**PROVIDED RECORDS:**
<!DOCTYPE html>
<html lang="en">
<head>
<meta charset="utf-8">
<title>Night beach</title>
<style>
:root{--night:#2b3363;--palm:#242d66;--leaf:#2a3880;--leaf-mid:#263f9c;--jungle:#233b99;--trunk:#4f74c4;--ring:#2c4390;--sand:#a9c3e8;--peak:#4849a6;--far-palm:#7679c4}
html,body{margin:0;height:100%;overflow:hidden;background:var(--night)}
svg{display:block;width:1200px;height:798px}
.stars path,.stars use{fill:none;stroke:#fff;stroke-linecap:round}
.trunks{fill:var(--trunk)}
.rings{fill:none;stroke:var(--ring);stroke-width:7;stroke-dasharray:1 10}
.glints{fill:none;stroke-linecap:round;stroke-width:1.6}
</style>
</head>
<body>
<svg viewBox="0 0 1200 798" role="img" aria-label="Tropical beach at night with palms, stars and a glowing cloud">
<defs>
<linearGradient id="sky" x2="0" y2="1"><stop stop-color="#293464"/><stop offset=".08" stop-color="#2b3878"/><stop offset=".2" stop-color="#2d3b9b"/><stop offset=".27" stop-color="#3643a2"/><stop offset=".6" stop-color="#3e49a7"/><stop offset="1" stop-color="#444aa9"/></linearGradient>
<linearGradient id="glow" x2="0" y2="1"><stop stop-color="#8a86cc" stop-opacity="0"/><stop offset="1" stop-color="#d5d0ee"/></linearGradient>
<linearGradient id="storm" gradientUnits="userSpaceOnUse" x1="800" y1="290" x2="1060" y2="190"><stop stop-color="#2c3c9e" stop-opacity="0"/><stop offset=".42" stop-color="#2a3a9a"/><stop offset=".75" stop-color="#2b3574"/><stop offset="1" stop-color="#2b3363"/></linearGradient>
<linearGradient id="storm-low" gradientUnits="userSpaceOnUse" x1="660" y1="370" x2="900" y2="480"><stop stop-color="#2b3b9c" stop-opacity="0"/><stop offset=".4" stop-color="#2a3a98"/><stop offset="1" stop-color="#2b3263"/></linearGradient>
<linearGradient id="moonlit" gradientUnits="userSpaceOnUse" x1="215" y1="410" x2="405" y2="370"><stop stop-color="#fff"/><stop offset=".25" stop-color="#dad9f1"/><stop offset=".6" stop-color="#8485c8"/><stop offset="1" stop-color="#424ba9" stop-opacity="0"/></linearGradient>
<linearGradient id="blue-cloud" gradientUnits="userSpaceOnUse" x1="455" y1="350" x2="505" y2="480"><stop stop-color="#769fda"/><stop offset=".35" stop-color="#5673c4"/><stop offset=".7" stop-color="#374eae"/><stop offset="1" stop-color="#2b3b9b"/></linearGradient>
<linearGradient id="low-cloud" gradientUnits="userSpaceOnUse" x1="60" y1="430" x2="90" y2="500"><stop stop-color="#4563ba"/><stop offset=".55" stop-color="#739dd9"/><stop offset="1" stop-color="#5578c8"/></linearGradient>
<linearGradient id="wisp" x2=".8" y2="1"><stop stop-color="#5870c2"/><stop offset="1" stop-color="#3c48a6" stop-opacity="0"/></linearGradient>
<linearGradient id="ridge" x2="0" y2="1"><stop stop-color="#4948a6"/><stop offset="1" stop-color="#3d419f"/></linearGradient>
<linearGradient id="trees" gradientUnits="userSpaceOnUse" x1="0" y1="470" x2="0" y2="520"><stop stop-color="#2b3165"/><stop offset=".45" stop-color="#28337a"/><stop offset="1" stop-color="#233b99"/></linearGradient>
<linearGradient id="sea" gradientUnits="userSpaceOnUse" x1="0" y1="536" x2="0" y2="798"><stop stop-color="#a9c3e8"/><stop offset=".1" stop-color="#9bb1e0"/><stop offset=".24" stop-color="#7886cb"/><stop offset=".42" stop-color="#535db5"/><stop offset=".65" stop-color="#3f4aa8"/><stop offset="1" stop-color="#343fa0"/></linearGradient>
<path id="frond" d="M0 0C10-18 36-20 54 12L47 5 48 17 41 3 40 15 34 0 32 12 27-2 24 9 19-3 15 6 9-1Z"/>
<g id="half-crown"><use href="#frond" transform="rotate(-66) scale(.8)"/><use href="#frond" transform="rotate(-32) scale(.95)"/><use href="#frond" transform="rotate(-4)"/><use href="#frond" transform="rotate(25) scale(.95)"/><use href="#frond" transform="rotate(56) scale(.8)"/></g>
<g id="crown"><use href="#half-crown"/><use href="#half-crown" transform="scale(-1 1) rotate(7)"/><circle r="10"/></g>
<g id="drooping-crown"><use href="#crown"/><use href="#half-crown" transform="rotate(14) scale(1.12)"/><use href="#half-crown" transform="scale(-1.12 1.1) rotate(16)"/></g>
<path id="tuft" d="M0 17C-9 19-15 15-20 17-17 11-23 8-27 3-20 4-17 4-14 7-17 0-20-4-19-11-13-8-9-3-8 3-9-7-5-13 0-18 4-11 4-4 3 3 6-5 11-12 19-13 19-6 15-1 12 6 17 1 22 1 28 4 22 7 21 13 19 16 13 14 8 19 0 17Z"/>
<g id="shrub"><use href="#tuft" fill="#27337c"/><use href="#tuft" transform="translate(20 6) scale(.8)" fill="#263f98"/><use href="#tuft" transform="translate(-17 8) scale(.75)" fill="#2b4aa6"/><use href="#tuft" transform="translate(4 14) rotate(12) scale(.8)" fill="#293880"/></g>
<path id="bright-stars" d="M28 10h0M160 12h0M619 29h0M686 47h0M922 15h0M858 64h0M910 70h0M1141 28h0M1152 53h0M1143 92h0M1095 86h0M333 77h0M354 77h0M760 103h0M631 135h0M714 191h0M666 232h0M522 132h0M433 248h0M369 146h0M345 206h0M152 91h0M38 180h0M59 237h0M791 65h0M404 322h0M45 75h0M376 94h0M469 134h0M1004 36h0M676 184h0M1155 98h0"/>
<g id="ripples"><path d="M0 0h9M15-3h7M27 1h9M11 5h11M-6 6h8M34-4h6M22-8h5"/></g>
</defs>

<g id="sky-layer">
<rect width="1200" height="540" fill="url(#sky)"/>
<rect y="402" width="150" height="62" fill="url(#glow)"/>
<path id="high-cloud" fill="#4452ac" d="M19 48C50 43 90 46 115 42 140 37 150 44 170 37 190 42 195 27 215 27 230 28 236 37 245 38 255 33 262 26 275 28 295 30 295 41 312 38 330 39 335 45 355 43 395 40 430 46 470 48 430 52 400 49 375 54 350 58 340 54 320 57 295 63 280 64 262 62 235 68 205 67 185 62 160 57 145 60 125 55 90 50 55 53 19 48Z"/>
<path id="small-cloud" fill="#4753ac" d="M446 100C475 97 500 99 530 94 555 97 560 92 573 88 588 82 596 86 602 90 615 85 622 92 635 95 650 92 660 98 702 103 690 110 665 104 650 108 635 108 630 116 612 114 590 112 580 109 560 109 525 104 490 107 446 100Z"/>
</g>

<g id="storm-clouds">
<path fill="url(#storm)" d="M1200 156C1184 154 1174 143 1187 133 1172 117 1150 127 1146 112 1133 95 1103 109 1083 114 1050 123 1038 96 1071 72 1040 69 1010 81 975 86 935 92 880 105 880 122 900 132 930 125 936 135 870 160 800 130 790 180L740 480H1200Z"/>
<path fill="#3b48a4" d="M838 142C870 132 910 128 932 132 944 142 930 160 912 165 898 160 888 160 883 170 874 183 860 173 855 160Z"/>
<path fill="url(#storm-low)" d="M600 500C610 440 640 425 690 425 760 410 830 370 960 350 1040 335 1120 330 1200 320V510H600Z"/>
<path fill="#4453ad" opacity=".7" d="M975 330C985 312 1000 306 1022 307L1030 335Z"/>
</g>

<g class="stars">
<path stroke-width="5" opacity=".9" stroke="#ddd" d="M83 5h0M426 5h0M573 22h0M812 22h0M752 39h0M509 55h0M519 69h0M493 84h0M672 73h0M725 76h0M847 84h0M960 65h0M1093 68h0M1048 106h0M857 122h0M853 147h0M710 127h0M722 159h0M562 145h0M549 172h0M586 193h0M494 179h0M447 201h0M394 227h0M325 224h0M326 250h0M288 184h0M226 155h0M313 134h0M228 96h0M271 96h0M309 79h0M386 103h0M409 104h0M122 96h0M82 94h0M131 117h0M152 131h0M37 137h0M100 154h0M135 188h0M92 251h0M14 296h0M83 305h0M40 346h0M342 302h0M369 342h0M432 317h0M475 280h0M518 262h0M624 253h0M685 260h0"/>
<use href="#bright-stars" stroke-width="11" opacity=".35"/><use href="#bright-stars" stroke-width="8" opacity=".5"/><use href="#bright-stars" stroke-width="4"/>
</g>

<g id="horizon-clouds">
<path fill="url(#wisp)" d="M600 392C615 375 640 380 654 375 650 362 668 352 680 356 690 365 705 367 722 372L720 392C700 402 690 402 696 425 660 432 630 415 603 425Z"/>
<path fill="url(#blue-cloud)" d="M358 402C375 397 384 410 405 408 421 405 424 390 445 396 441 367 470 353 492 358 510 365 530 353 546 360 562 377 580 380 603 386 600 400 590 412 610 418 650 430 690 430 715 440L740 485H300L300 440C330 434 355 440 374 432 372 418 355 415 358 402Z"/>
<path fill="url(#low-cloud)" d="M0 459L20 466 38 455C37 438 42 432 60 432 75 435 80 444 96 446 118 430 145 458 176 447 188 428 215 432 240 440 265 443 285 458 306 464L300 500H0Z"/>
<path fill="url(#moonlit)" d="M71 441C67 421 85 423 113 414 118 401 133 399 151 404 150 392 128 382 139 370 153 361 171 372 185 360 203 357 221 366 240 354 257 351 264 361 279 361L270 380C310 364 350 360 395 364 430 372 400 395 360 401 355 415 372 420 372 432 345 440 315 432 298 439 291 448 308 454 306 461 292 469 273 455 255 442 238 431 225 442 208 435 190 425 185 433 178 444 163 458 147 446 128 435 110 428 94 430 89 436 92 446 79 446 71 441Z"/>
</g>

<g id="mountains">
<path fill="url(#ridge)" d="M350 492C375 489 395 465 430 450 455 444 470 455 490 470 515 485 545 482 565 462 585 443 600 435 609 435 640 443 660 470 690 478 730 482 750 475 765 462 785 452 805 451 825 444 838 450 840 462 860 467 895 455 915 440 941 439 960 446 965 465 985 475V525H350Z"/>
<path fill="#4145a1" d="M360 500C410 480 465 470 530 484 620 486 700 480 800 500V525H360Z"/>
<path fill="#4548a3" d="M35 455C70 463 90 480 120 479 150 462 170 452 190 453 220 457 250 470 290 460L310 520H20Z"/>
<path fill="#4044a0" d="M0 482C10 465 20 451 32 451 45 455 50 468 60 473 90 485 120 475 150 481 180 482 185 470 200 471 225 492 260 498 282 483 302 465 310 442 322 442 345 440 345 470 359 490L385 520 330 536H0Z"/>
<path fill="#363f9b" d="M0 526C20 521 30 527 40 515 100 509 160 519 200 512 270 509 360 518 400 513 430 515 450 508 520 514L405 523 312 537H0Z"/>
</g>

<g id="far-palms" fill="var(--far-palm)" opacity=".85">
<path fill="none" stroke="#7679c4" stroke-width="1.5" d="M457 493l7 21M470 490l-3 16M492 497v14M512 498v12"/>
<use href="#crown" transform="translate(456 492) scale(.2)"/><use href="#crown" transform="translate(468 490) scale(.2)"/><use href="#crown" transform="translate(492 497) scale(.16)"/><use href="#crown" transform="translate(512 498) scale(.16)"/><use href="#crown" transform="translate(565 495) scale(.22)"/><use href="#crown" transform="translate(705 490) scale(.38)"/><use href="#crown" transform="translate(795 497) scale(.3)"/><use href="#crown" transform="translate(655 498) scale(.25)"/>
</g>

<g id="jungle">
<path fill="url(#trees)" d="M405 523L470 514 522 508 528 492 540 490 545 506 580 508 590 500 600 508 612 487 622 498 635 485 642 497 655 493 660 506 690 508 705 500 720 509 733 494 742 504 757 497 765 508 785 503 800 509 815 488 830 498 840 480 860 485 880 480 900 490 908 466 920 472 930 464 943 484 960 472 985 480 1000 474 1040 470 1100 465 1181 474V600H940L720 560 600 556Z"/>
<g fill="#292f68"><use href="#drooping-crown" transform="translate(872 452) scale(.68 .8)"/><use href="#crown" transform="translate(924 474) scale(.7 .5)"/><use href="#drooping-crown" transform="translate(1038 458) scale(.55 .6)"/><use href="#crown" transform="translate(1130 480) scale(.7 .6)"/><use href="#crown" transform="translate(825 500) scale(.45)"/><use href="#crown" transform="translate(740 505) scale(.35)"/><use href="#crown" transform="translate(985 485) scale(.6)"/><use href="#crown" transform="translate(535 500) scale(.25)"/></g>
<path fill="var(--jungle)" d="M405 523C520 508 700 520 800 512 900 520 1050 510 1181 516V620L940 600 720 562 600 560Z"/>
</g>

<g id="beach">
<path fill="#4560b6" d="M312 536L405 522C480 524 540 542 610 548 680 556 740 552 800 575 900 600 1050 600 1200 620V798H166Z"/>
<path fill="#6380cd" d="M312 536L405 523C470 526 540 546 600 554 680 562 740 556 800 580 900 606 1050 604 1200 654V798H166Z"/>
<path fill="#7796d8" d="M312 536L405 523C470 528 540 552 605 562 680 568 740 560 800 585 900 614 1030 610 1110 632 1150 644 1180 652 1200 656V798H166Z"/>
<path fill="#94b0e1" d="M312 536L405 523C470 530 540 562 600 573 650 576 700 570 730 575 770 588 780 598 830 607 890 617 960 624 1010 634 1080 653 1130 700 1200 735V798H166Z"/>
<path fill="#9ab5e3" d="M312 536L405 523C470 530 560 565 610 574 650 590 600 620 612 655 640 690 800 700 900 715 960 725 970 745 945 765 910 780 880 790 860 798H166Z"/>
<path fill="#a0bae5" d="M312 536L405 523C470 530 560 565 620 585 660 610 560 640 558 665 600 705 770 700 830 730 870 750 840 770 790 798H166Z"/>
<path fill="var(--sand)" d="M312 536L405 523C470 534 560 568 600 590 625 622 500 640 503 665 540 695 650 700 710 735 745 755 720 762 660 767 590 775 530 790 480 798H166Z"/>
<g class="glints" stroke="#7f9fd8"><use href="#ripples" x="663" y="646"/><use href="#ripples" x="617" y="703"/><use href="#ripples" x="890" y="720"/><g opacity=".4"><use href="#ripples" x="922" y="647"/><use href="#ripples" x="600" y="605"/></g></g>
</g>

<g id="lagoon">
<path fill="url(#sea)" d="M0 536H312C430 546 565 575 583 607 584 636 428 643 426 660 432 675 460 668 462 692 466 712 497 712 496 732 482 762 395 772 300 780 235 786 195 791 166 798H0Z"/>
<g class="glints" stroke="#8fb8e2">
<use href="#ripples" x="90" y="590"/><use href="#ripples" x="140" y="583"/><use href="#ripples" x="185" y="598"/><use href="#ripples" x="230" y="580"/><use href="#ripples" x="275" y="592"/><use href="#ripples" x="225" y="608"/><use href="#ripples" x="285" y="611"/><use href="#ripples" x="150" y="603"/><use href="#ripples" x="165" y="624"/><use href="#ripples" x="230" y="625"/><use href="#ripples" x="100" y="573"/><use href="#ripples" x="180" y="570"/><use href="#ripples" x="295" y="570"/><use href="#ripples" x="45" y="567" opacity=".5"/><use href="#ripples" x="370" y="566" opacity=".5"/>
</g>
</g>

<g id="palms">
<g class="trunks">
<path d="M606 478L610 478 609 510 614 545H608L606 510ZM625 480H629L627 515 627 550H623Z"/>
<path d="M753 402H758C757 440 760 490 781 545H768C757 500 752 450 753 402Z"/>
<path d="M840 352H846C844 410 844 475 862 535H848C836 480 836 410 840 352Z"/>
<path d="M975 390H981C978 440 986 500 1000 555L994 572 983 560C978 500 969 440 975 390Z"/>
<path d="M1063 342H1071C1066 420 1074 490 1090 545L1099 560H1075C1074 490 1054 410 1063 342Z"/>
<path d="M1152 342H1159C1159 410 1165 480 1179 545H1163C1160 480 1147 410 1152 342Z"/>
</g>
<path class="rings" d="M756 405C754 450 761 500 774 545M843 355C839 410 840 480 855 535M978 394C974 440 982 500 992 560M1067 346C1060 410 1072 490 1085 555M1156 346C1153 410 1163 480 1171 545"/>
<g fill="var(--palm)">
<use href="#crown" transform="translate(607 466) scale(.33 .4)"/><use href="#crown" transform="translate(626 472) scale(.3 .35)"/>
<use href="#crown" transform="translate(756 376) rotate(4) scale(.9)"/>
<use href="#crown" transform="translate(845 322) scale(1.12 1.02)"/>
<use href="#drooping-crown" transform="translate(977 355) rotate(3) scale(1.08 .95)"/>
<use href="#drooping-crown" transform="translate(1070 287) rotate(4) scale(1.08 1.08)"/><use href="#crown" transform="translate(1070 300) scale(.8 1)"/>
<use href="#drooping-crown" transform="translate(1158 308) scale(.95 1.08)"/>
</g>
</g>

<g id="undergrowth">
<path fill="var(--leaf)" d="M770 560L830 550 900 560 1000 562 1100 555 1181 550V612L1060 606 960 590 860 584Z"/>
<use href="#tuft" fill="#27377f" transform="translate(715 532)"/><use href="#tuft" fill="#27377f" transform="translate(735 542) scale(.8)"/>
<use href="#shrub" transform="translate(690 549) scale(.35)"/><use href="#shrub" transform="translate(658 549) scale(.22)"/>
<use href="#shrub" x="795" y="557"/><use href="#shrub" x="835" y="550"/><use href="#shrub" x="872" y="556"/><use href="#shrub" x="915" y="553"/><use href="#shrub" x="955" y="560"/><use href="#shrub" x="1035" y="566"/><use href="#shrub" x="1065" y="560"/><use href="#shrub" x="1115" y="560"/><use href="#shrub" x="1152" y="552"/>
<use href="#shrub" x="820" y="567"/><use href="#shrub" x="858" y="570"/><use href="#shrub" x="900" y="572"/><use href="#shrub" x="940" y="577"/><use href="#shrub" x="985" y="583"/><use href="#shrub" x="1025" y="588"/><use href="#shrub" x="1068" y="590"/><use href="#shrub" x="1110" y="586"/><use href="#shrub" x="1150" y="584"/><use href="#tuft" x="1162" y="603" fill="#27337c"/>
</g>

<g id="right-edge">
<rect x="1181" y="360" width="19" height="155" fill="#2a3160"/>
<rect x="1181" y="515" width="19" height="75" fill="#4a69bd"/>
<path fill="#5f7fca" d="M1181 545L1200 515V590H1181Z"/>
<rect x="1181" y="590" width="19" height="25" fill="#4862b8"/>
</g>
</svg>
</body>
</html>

**EXERCISE AIM:**
Report the tally of lines in the listing that carry the string "shrub", and nothing else.

**SOLUTION BELOW:**
4